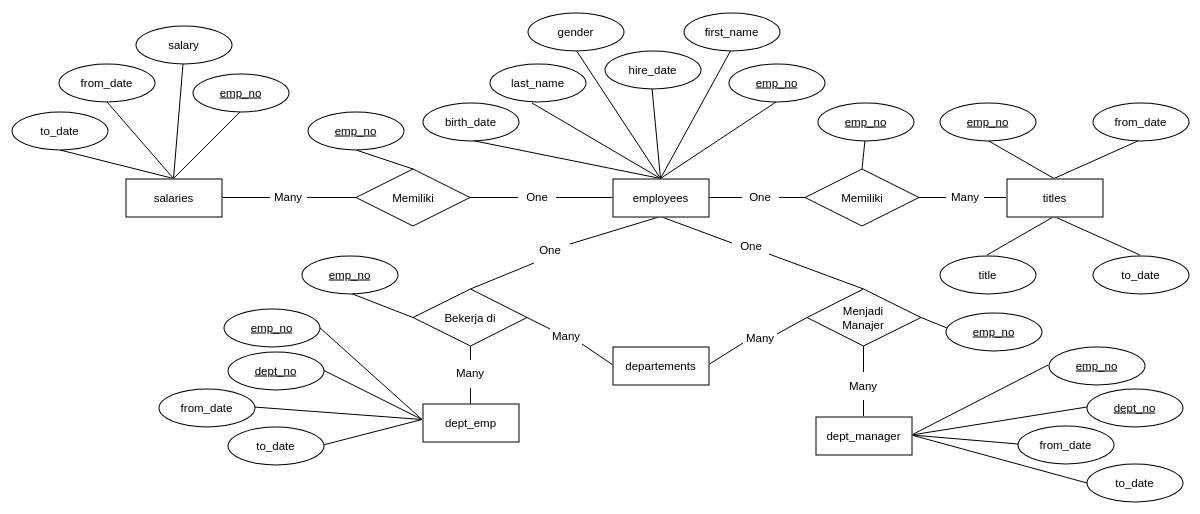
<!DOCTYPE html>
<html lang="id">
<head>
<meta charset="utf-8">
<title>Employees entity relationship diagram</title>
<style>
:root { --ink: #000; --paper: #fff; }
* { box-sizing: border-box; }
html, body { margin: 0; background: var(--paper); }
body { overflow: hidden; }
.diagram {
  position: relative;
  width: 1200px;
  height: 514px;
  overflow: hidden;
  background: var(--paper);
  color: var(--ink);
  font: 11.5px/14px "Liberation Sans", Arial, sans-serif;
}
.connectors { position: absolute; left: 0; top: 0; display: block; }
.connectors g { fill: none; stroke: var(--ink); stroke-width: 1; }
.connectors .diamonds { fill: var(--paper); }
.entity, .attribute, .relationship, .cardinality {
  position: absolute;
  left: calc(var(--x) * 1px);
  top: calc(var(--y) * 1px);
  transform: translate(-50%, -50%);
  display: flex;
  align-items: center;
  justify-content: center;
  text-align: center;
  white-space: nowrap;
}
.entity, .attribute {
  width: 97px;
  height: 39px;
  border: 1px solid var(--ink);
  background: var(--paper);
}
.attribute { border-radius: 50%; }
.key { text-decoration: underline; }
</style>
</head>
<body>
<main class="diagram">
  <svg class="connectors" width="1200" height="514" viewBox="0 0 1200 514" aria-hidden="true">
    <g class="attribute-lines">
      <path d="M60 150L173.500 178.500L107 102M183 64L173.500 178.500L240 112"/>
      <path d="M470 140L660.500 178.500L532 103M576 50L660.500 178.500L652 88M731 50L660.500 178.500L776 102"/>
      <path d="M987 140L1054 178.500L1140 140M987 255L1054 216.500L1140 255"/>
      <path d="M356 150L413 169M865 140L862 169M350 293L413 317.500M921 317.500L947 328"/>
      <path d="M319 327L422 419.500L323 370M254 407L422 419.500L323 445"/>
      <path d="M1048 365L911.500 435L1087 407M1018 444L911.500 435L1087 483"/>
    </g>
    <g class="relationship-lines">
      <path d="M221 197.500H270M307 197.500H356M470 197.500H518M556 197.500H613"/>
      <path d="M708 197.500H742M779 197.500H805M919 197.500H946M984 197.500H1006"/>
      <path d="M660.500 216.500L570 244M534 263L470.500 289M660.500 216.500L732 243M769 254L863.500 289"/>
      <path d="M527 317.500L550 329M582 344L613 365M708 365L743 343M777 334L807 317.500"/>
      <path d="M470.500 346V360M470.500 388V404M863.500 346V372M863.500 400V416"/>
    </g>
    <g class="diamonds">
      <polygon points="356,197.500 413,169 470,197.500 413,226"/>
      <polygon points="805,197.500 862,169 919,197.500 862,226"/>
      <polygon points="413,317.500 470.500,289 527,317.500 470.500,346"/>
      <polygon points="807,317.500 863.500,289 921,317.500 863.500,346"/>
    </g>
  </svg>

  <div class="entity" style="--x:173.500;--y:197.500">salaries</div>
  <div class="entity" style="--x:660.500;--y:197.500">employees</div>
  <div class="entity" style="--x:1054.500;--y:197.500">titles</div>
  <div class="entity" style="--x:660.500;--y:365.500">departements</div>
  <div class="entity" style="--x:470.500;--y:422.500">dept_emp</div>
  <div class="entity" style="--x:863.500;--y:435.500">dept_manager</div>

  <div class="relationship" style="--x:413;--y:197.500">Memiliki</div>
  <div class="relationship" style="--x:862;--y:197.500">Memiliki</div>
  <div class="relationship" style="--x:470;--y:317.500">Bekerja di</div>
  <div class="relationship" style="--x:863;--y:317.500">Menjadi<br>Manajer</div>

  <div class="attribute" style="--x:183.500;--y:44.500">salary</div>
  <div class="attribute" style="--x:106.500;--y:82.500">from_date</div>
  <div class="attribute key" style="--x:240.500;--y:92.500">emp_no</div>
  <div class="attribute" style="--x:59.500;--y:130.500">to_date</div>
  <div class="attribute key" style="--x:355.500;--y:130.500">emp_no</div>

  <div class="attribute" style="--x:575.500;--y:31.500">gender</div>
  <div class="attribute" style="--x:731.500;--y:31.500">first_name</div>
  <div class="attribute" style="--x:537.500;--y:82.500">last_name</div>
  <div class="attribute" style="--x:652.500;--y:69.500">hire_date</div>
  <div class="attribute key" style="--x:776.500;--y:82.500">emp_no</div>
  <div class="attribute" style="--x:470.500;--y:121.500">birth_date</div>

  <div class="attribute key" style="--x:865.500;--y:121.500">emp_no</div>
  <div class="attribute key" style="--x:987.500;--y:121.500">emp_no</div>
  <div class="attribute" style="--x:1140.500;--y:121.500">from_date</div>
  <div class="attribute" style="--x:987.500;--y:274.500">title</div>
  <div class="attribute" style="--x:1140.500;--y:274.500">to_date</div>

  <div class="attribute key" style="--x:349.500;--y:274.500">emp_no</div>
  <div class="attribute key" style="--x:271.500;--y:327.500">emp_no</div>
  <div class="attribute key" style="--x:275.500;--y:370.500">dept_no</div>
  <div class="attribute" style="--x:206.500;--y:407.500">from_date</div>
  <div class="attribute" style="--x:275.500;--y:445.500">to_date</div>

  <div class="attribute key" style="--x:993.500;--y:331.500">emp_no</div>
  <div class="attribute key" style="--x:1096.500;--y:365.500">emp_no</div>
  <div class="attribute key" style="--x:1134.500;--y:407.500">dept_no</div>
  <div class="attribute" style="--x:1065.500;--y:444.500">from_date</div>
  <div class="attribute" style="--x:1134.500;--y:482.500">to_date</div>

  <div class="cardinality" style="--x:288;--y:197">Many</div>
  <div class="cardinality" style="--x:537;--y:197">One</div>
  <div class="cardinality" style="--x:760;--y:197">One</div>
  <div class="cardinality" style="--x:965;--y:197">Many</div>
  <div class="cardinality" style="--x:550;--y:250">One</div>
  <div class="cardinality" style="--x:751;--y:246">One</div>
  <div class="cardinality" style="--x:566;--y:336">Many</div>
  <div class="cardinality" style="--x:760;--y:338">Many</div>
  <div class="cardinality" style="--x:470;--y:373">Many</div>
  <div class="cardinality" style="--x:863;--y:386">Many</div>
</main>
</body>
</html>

--

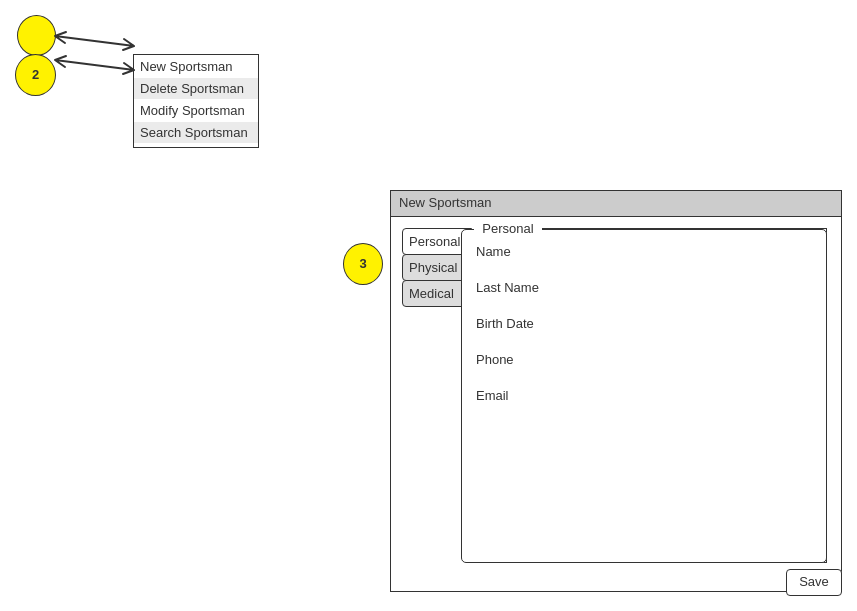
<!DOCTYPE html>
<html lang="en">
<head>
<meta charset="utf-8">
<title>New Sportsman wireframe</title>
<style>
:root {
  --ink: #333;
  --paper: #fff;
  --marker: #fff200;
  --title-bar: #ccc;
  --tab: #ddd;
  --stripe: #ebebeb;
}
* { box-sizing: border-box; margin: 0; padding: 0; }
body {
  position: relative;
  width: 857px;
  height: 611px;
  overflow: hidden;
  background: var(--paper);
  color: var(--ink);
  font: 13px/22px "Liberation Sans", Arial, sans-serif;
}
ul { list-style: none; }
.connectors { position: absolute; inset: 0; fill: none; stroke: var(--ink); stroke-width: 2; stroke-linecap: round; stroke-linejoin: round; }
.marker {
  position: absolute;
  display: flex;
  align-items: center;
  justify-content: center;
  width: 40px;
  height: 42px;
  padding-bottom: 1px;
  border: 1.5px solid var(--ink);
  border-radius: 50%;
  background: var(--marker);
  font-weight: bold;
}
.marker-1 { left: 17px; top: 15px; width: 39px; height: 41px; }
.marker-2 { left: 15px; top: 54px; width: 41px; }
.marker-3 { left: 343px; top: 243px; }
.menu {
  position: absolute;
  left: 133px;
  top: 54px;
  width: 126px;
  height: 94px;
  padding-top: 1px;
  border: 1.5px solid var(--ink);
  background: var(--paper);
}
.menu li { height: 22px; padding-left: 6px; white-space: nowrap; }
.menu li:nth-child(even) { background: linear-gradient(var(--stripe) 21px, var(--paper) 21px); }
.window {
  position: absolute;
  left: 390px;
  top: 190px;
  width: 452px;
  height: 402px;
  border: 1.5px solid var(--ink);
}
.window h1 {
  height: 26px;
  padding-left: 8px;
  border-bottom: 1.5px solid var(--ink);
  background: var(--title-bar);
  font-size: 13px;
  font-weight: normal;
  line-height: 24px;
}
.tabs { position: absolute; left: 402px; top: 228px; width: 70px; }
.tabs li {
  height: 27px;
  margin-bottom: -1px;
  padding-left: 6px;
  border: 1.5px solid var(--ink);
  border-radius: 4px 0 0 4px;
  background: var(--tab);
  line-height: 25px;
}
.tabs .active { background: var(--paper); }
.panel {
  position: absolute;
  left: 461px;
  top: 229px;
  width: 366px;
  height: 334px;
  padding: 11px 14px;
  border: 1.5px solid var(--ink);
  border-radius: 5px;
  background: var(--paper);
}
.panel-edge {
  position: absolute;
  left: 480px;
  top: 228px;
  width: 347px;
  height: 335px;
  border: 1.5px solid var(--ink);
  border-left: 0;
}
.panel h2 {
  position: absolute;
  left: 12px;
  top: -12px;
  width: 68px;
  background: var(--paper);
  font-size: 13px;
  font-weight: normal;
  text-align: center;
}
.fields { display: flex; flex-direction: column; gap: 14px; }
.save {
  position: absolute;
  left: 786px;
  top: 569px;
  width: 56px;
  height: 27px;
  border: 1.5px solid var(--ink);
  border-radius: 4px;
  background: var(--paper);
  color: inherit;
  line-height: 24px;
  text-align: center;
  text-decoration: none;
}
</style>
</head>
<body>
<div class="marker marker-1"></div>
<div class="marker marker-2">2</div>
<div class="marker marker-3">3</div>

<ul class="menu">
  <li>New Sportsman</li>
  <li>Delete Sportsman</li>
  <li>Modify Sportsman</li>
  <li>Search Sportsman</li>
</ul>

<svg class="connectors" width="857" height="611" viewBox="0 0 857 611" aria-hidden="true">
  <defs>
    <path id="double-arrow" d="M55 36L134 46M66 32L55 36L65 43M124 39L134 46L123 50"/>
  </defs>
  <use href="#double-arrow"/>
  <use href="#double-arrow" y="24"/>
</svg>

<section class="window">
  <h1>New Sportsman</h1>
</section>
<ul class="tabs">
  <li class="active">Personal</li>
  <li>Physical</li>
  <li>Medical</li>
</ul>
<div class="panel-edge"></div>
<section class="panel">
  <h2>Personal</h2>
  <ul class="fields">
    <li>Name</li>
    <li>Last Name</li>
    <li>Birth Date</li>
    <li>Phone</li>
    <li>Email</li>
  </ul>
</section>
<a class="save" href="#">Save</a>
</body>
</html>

- [Problem description]: Using the entries above, give back exactly the line containing "height: 94px;", the line containing "top: 190px;", and every line between them, and nothing else.

- [Solution below]:
  height: 94px;
  padding-top: 1px;
  border: 1.5px solid var(--ink);
  background: var(--paper);
}
.menu li { height: 22px; padding-left: 6px; white-space: nowrap; }
.menu li:nth-child(even) { background: linear-gradient(var(--stripe) 21px, var(--paper) 21px); }
.window {
  position: absolute;
  left: 390px;
  top: 190px;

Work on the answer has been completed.